You and the team probably have a lot going on on the daily, with different bits and pieces floating around the job site, and you just don’t have the time to clean up every little mess as you go. Unfortunately, this can often lead to workplace accidents, for example when someone trips over a cable and goes headfirst into the concrete. It’s annoying, but if you want to keep yourself and the team safe, you’ll need to make sure everything is where it should be and is always as tidy as possible.
Just like when you’re driving, distractions can be deadly on site too. Even glancing down at your phone for a second can have pretty bad consequences, especially when you’re operating any machinery, so quite a few companies have banned mobiles on site. Some distractions aren’t quite as easy to fix though – sometimes you’re just having a sh*t day and your mind is elsewhere thinking about an argument you had or some bad news you received. If you feel like you’re having one of those days, maybe just let the team know so they can help you through and keep you focused.

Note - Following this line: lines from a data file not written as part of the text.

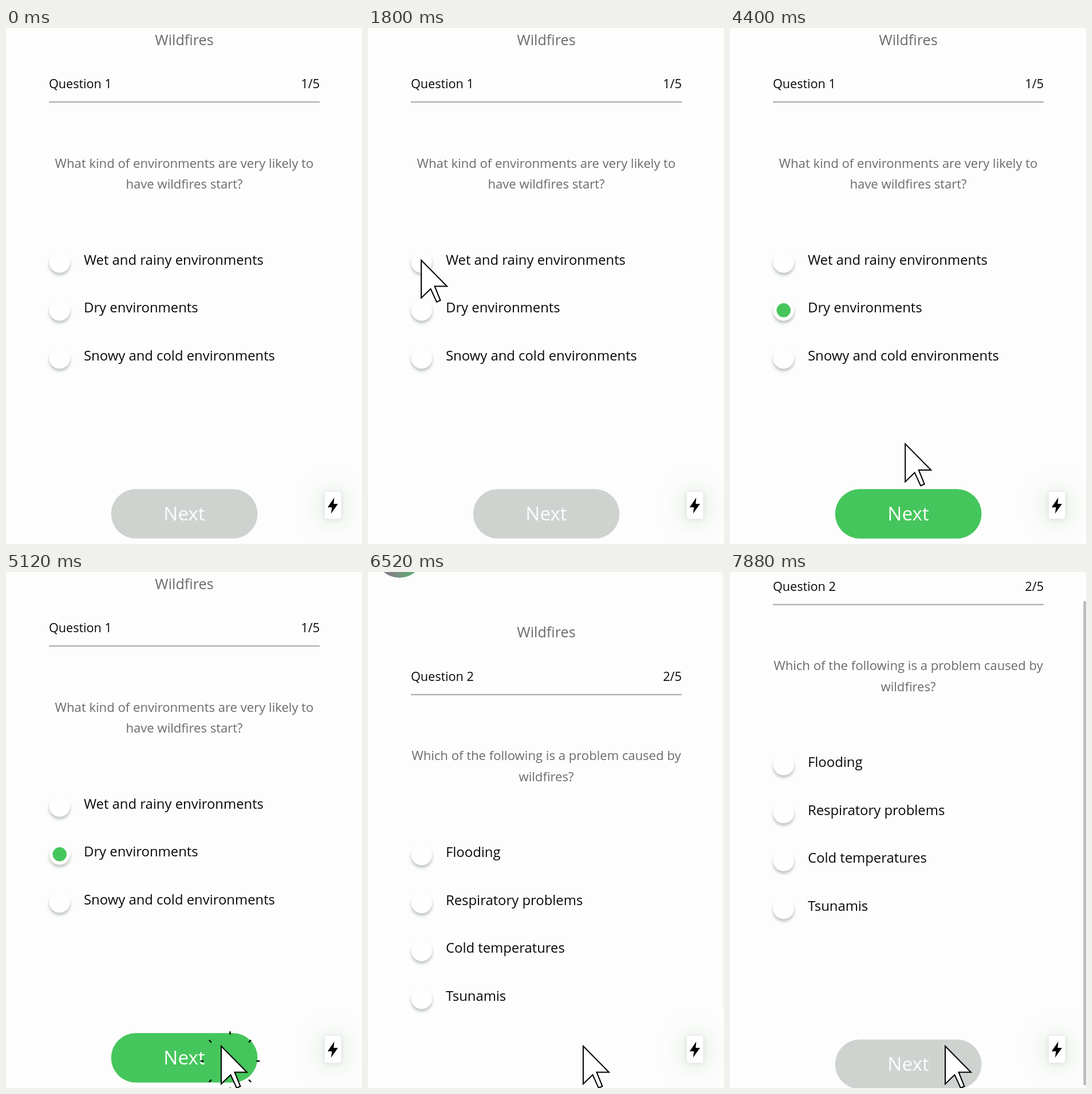
An HTML page for the animation above (8 s loop, 622 by 900 pixels).

```html
<!DOCTYPE html>
<html lang="en">
<head>
<meta charset="utf-8">
<title>Quiz</title>
<style>
  html, body { margin: 0; width: 100%; height: 100%; overflow: hidden; background: #fcfdfc; }
  svg { display: block; width: 622px; height: 900px; }
  text { font-family: "Open Sans", "Noto Sans", sans-serif; font-size: 23.85px; fill: #080808; }
  .grey { fill: #6b6b6b; font-size: 22.1px; text-anchor: middle; }
  .title { font-size: 25.2px; }
  .head { font-size: 21.6px; }
  .next { fill: #fcfdfc; font-size: 33.3px; text-anchor: middle; }
  .radio { fill: #fdfefd; filter: drop-shadow(0 4px 2.5px rgba(75, 95, 75, .36)); }
  .dot { fill: #45c65c; }
  #menu { filter: drop-shadow(0 1px 4px rgba(70, 90, 70, .16)) drop-shadow(0 2px 22px rgba(130, 165, 130, .3)); }
</style>
</head>
<body>
<svg viewBox="0 0 622 900">
  <defs>
    <linearGradient id="photo">
      <stop offset=".25" stop-color="#857d85"/>
      <stop offset=".8" stop-color="#5fae74"/>
    </linearGradient>
  </defs>
  <g id="page1"></g>
  <g id="page2"></g>
  <rect id="bar" x="617.5" width="5" height="844" fill="#bababa"/>
  <rect id="menu" x="557" y="809" width="28.5" height="47" rx="4" fill="#fff"/>
  <path d="M573.5 819L562 836H569.5L568 847L580 830H572.5Z"/>
  <path id="ring" stroke="#000" stroke-width="2.4"/>
  <path id="cursor" d="M0 0V66L16.5 50L27 73L33.5 70L23.5 45.5H45Z" fill="#fff" stroke="#000" stroke-width="2"/>
</svg>
<script>
const $ = id => document.getElementById(id);
const GREEN = '#45c65c', GREY = '#cfd3d0';
const STEP = 83.6, TOP = 84.6;

function buildPage(id, number, lines, options, buttonY) {
  const rows = options.map((label, i) => {
    const y = i * STEP;
    return `<circle class="radio" cx="93.7" cy="${408.7 + y}" r="18.4"/>
      <circle class="dot" cx="93.7" cy="${408.7 + y}" r="12.2" visibility="hidden"/>
      <text x="136" y="${412.5 + y}">${label}</text>`;
  });
  $(id).innerHTML = `
    <circle cx="55" cy="-117.6" r="43" fill="url(#photo)"/>
    <text class="grey title" x="311.5" y="29.5">Wildfires</text>
    <text class="head" x="75" y="105">Question ${number}</text>
    <text class="head" x="548" y="105" text-anchor="end">${number}/5</text>
    <path d="M75 129.2H548" stroke="#adadad" stroke-width="2.2"/>
    ${lines.map((s, i) => `<text class="grey" x="311.5" y="${243.5 + i * 36.7}">${s}</text>`).join('')}
    ${rows.join('')}
    <rect class="button" x="183.7" y="${buttonY}" width="255.8" height="86.3" rx="43" fill="${GREY}"/>
    <text class="next" x="311.5" y="${buttonY + 54.5}">Next</text>`;
}

buildPage('page1', 1,
  ['What kind of environments are very likely to', 'have wildfires start?'],
  ['Wet and rainy environments', 'Dry environments', 'Snowy and cold environments'], 804.2);
buildPage('page2', 2,
  ['Which of the following is a problem caused by', 'wildfires?'],
  ['Flooding', 'Respiratory problems', 'Cold temperatures', 'Tsunamis'], 804.2 + STEP);

const dots = $('page1').querySelectorAll('.dot');
const button = $('page1').querySelector('.button');

// Keys are [time, value, ...]; eased between neighbours
const path = [[360, 624, 271], [1160, 102, 431], [1480, 93, 405], [1800, 93, 405], [2000, 94, 414],
  [2840, 95, 417], [3080, 112, 448], [3320, 96, 484], [3680, 95, 486], [4080, 95, 486],
  [4560, 379, 808], [4760, 376, 827]];
const scrolls = [[5520, 85], [6200, 0], [6720, 0], [7240, 46], [7520, 72], [7570, 72], [7880, 157]];
const barAlpha = [[5500, 0], [5560, 1], [6000, 1], [6280, .12], [6520, .1], [6600, 0], [6730, 0], [6800, 1]];
const clicks = [1840, 3780, 4990];
const CLICK_MS = 360;

function sample(keys, t) {
  if (t <= keys[0][0]) return keys[0].slice(1);
  const i = keys.findIndex(k => k[0] > t);
  if (i < 0) return keys.at(-1).slice(1);
  const a = keys[i - 1], b = keys[i];
  const p = (t - a[0]) / (b[0] - a[0]), e = p * p * (3 - 2 * p);
  return a.slice(1).map((v, n) => v + (b[n + 1] - v) * e);
}

function ringPath(x, y, p) {
  const r = 66 * (1 - (1 - p) ** 3), half = 6 * (1 - p) ** 2 + .4;
  let d = '';
  for (let i = 0; i < 8; i++) {
    const a = i * Math.PI / 4, c = Math.cos(a), s = Math.sin(a);
    d += `M${x + c * (r - half)} ${y + s * (r - half)}L${x + c * (r + half)} ${y + s * (r + half)}`;
  }
  return d;
}

const show = (el, on) => el.setAttribute('visibility', on ? 'visible' : 'hidden');

function draw(t) {
  const second = t >= 5440;
  $('page1').style.display = second ? 'none' : '';
  $('page2').style.display = second ? '' : 'none';
  show(dots[0], t >= clicks[0] && t < clicks[1]);
  show(dots[1], t >= clicks[1]);
  button.setAttribute('fill', t >= clicks[0] ? GREEN : GREY);

  const [scroll] = sample(scrolls, t);
  $('page2').setAttribute('transform', `translate(0 ${TOP - scroll})`);
  $('bar').setAttribute('y', -84 + scroll * .86);
  $('bar').setAttribute('opacity', sample(barAlpha, t)[0]);

  const [x, y] = sample(path, t);
  show($('cursor'), t >= 360);
  $('cursor').setAttribute('transform', `translate(${x} ${y})`);
  const click = clicks.find(c => t >= c && t < c + CLICK_MS);
  $('ring').setAttribute('d', click ? ringPath(x + 15.5, y + 26, (t - click) / CLICK_MS) : '');
}

const start = performance.now();
function tick() {
  draw((performance.now() - start) % 8000);
  requestAnimationFrame(tick);
}
tick();
</script>
</body>
</html>
```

Us Kiwis tend to think we’re invincible sometimes and take a bit of a ‘she’ll be right’ approach to things. There’s usually nothing really wrong with that, but when you’re working with a lot of dangerous equipment and material, it’s better to be safe than sorry. Working as a team is also pretty important – the ones who are trying to suck up and be the big shot tend to be the ones who create the most dangerous situations for themselves and everyone else. So look out for each other, guys!
Lack of good prep
Sometimes you just want to get the job done and dusted as soon as you can – so the sooner you start, the sooner you finish, right? But preparation is key when it comes to avoiding workplace accidents. Make sure you actually take the time to listen to any safety briefings before you start a job and encourage them to happen if one hasn’t been given. It’s important that you know any hazards onsite or any activity that will be taking place that day so you can prepare.
Let’s stay safe out there, team!